Book Review: Making a Scene: A Guide for Fiction Writers

I would like to apologize for posting this review so late.  This should have been done much sooner, like last night, but a migraine popped up with the force of a sledge hammer to the back of my skull.  I things don’t seem very clear, it is because the migraine is lingering but on its way out.

making-a-scene-coverConsidering that I am no fan of non-fiction, I found myself enjoying books from Brent Spencer.  I have read several of his books about writing.  This one, Making a Scene: A Guide for Fiction Writers is just what someone who wonders if they are making a scene right or not.
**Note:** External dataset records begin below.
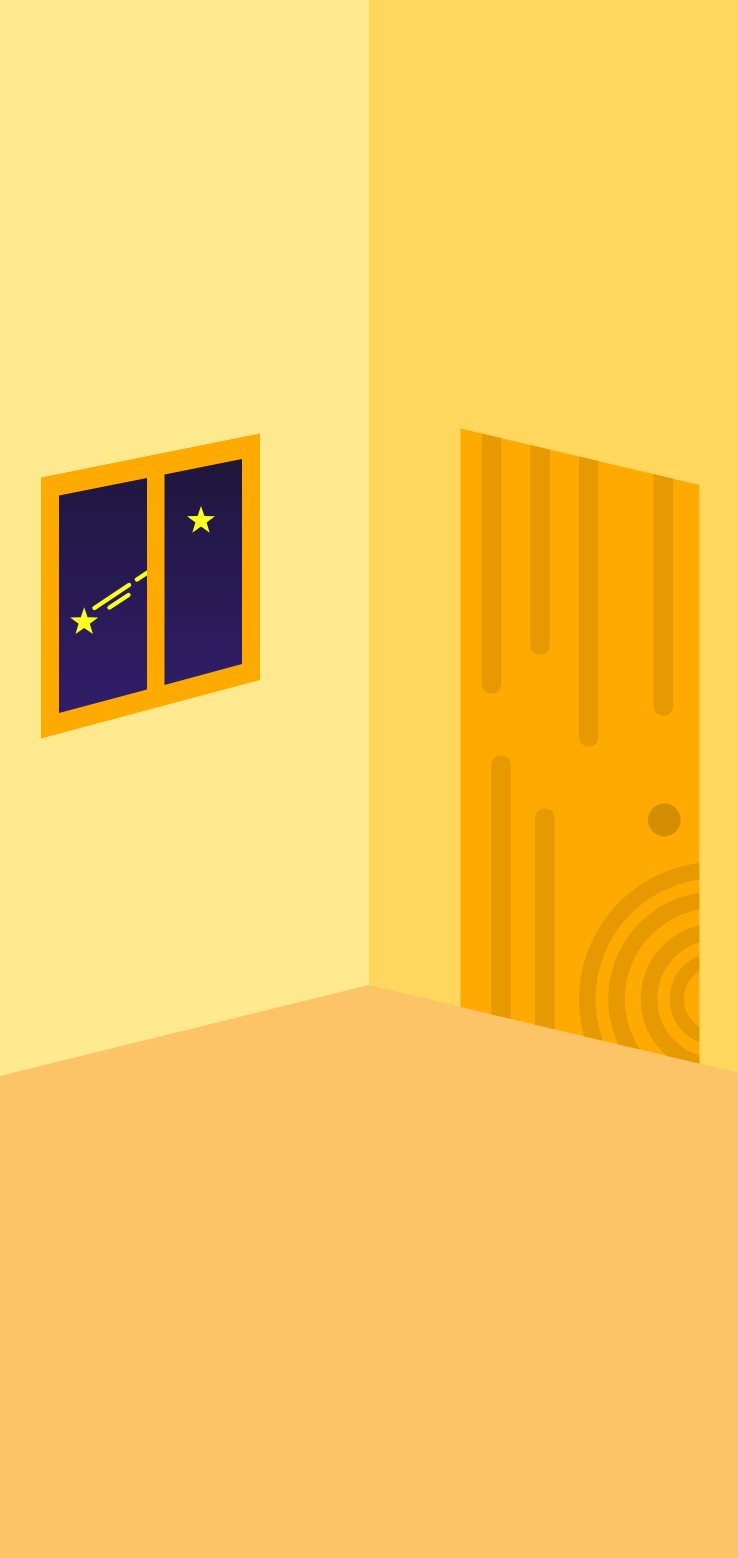
<!DOCTYPE html>
<html lang="en">
<head>
<meta charset="utf-8">
<title>Room corner at night</title>
<style>
:root {
  --wall-left: #ffe98f;
  --wall-right: #ffd75c;
  --floor: #fcc367;
  --wood: #ffaa00;
  --grain: #e69900;
  --knob: #d48e04;
  --night-top: #20163c;
  --night-bottom: #2f1d66;
  --star: #f9ff22;
}
html, body { margin: 0; overflow: hidden; }
.room { display: block; width: 738px; height: 1558px; background: var(--wall-left); }
.wall-right { fill: var(--wall-right); }
.floor { fill: var(--floor); }
.wood { fill: var(--wood); }
.grain { stroke: var(--grain); stroke-width: 19.5; stroke-linecap: round; }
.knot { fill: none; stroke: var(--grain); stroke-width: 16.5; }
.knob { fill: var(--knob); }
.night-top { stop-color: var(--night-top); }
.night-bottom { stop-color: var(--night-bottom); }
.star { fill: var(--star); }
.trail { stroke: var(--star); stroke-width: 4.4; stroke-linecap: round; }
</style>
</head>
<body>
<svg class="room" viewBox="0 0 738 1558" role="img" aria-label="Corner of a yellow room with a night window and a wooden door">
  <defs>
    <linearGradient id="night" gradientUnits="userSpaceOnUse" x1="0" y1="459" x2="0" y2="713">
      <stop class="night-top" offset="0"/>
      <stop class="night-bottom" offset="0.9"/>
    </linearGradient>
    <clipPath id="door-shape"><polygon points="460.5,428.5 699.3,485 699.3,1063.5 460.5,1007"/></clipPath>
    <clipPath id="left-pane-shape"><polygon points="59,495.5 147,478 147,689.5 59,713"/></clipPath>
    <polygon id="star" points="0,-14.7 3.4,-4.7 14,-4.5 5.6,1.8 8.7,12 0,5.9 -8.7,12 -5.6,1.8 -14,-4.5 -3.4,-4.7"/>
  </defs>

  <rect class="wall-right" x="369" width="369" height="1100"/>
  <polygon class="floor" points="0,1076 369,985 738,1072.5 738,1558 0,1558"/>

  <g id="window">
    <polygon class="wood" points="41,477.5 260,433.5 260,680 41,738.5"/>
    <polygon fill="url(#night)" points="59,495.5 147,478 147,689.5 59,713"/>
    <polygon fill="url(#night)" points="164.5,474.5 242,459 242,664 164.5,685"/>
    <g clip-path="url(#left-pane-shape)">
      <line class="trail" x1="94.5" y1="608" x2="129" y2="585"/>
      <line class="trail" x1="109.5" y1="607.5" x2="128.5" y2="595"/>
      <line class="trail" x1="137" y1="579.5" x2="156" y2="567"/>
    </g>
    <use class="star" href="#star" x="84.2" y="622"/>
    <use class="star" href="#star" x="201" y="520.7"/>
  </g>

  <g id="door" clip-path="url(#door-shape)">
    <rect class="wood" x="460" y="428" width="240" height="636"/>
    <line class="grain" x1="491.5" y1="420" x2="491.5" y2="684"/>
    <line class="grain" x1="540" y1="420" x2="540" y2="645"/>
    <line class="grain" x1="588.7" y1="420" x2="588.7" y2="737"/>
    <line class="grain" x1="663.3" y1="420" x2="663.3" y2="706"/>
    <line class="grain" x1="501" y1="765" x2="501" y2="1070"/>
    <line class="grain" x1="544.8" y1="818" x2="544.8" y2="1070"/>
    <g id="wood-knot">
      <circle class="knot" cx="716" cy="999" r="128.7"/>
      <circle class="knot" cx="716" cy="999" r="99.5"/>
      <circle class="knot" cx="716" cy="999" r="67"/>
      <circle class="knot" cx="716" cy="999" r="39.3" stroke-width="14" style="stroke-width:14"/>
    </g>
    <circle class="knob" cx="664.3" cy="820" r="16.4"/>
  </g>
</svg>
</body>
</html>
This is a short, quick, read, with plenty of examples from works by other authors, both contemporary and classic.  At only 34 pages in length, it is packed with information and advice for the novice writer.  He starts it off in the most simplistic of ways and builds from there.

Judging by the way he discusses the process of making a scene, keeps it simple.  The K.I.S.S method came to mind immediately and it definitely worked.  He starts with differentiating types of scene: exposition, summary, and a full scene.

Exposition, he describes as something very general and short.  Example: We were mad.  Then the summary.  Example: Because the car was totaled, we were mad.  Then, he shows a short but expressive scene.  Example: The front end of the car was pressed inward around the thick trunk of the tree the thief crashed into.  Steam was spewing out of the cracked radiator and the engine was dying one loud knock at a time.  Carl and I were furious that our brand new car was in such a sad state.  While Carl clenched and unclenched his fists, he eyed the unconscious thief as if he was a prize lamb and he was the wolf.  Myself?  I was angry, but someone needed to keep a level head or we’d both end up in jail.  (Yes, I know, not the best but it is a brief example)

I found this book to be both entertaining and informative which is what I like.  Many times I wished all my teachers in high school could have done the same.  Ah, well, we live and learn, and this book makes it easy to learn.

My only problem with the book is that it was too repetitious.  It stuck to that single concept and repeated it with different wording over and over.  Considering it is a single subject book, I understand why, but it didn’t have to be a one note idea.

Overall, I give this one a 3.5 star but it is one that I will read again and again.  As I mentioned, it is repetitious but, it doesn’t really explain how to make a scene.  It more shows and lets you figure it out from there.

Making a Scene can be found on Amazon for 99 centers.  It is worth buying.